What to do. The answer should contain only the lines from the beginning of the entries through the line that holds "0; background: var(--paper);", given again exactly, with no pictures.

Data records:
-----

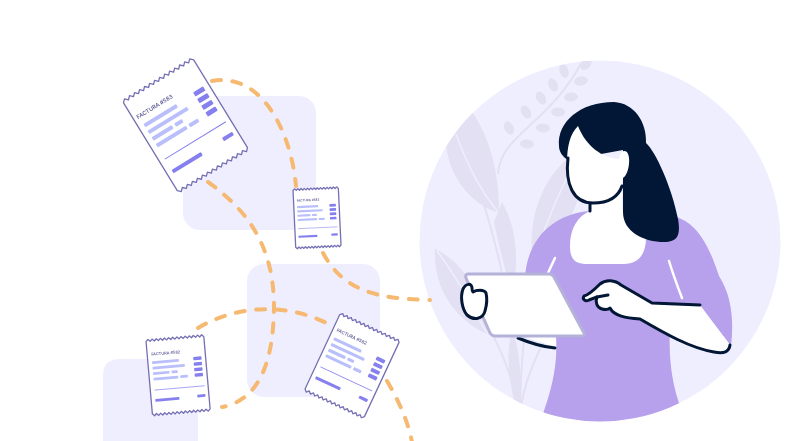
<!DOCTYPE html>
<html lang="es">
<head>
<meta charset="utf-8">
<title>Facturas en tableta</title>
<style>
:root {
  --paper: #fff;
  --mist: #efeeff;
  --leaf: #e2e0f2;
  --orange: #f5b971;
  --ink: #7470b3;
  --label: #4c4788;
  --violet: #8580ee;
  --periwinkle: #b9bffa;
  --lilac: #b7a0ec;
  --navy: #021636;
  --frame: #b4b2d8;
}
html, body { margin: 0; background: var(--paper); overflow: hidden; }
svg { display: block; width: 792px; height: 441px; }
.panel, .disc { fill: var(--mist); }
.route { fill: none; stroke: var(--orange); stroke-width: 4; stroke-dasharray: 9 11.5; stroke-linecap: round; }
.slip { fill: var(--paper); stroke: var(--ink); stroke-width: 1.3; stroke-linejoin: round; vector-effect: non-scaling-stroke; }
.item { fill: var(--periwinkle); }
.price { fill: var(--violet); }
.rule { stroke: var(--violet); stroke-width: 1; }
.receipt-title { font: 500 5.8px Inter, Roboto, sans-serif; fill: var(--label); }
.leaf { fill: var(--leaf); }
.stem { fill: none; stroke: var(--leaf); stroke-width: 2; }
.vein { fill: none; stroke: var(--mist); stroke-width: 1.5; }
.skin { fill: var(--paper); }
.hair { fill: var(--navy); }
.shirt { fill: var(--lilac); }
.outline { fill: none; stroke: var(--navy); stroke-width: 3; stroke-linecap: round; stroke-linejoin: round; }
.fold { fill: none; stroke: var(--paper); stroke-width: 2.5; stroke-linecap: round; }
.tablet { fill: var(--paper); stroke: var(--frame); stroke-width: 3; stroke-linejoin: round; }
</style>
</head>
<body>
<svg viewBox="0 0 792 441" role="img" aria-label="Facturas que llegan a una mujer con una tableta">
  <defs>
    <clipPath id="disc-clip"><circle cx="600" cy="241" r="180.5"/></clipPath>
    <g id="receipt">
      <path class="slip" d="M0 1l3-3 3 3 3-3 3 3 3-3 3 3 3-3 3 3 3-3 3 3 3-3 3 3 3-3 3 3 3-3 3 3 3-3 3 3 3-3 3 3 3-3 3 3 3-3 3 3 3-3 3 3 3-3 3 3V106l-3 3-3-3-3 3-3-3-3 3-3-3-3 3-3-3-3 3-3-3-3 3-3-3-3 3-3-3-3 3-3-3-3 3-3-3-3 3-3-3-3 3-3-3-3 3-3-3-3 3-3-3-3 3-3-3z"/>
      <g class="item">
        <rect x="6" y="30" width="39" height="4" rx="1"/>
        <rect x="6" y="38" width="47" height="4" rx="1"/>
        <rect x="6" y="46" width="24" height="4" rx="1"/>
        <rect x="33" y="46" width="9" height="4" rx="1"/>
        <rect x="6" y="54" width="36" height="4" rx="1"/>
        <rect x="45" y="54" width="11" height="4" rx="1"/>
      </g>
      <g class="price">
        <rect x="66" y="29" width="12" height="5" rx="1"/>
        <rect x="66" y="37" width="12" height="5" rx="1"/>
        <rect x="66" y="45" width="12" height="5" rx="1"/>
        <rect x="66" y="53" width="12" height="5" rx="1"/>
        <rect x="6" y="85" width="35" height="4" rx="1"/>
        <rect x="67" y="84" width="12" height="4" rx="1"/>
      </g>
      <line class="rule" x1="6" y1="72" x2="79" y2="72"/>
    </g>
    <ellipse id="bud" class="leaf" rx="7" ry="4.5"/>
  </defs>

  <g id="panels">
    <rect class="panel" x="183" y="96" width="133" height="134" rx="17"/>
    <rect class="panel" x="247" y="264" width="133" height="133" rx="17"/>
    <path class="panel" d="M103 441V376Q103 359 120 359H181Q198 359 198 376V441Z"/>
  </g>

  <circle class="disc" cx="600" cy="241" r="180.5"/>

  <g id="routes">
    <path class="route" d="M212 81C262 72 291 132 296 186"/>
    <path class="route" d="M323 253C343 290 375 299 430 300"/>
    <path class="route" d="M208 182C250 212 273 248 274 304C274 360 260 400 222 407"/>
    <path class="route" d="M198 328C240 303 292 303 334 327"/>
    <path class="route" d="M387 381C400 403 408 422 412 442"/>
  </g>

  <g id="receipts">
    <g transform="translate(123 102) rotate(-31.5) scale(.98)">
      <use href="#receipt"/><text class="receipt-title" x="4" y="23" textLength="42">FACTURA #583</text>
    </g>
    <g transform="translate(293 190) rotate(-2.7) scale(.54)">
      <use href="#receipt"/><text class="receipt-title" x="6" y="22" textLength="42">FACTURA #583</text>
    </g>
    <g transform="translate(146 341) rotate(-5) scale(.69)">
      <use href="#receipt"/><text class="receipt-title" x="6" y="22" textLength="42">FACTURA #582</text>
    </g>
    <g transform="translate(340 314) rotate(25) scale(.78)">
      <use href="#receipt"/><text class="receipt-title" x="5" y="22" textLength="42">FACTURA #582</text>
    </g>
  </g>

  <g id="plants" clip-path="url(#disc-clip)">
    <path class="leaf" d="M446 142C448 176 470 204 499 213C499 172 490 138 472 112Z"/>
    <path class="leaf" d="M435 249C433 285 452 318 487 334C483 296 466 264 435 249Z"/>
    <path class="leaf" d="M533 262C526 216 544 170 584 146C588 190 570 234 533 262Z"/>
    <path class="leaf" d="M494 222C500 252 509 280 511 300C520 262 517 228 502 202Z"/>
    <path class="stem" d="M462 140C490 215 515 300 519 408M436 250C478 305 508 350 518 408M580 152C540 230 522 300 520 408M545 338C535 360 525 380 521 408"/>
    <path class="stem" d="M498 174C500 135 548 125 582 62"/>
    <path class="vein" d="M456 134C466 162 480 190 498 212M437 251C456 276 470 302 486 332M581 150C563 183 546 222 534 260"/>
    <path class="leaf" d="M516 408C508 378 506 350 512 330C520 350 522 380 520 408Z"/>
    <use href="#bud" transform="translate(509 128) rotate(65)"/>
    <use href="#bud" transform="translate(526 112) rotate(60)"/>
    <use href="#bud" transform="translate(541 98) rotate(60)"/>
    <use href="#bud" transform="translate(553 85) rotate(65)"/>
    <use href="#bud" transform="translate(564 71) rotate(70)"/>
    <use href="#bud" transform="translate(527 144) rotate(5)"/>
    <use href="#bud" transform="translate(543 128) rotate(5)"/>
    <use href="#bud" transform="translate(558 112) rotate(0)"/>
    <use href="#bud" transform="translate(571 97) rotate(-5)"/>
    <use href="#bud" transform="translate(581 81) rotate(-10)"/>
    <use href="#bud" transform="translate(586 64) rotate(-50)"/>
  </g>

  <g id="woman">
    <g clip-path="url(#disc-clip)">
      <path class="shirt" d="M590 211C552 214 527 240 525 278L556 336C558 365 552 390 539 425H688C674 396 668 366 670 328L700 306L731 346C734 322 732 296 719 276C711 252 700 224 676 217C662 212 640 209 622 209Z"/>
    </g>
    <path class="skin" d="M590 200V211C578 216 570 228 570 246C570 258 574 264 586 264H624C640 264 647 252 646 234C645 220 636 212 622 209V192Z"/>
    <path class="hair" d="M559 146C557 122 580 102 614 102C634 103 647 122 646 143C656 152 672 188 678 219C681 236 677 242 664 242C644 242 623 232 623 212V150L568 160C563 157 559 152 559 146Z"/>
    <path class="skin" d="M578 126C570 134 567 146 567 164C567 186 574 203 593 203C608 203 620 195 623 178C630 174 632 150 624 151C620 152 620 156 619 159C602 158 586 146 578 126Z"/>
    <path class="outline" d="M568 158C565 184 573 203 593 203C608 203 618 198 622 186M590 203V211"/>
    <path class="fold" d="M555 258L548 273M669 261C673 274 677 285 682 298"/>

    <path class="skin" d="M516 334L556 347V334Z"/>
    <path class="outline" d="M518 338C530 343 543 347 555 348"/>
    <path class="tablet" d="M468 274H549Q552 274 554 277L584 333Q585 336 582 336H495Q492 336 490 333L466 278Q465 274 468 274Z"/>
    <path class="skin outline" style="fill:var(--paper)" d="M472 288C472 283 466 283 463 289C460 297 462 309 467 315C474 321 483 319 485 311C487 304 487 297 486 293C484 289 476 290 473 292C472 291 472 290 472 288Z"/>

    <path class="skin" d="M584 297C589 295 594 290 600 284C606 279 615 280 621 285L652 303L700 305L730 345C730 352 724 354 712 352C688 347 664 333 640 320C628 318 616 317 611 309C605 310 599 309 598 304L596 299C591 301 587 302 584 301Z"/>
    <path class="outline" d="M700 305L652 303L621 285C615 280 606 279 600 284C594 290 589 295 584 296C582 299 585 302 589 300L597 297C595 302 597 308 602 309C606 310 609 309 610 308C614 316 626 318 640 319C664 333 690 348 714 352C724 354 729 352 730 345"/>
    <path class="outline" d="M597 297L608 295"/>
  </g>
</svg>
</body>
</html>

-----

Exercise response.
<!DOCTYPE html>
<html lang="es">
<head>
<meta charset="utf-8">
<title>Facturas en tableta</title>
<style>
:root {
  --paper: #fff;
  --mist: #efeeff;
  --leaf: #e2e0f2;
  --orange: #f5b971;
  --ink: #7470b3;
  --label: #4c4788;
  --violet: #8580ee;
  --periwinkle: #b9bffa;
  --lilac: #b7a0ec;
  --navy: #021636;
  --frame: #b4b2d8;
}
html, body { margin: 0; background: var(--paper); overflow: hidden; }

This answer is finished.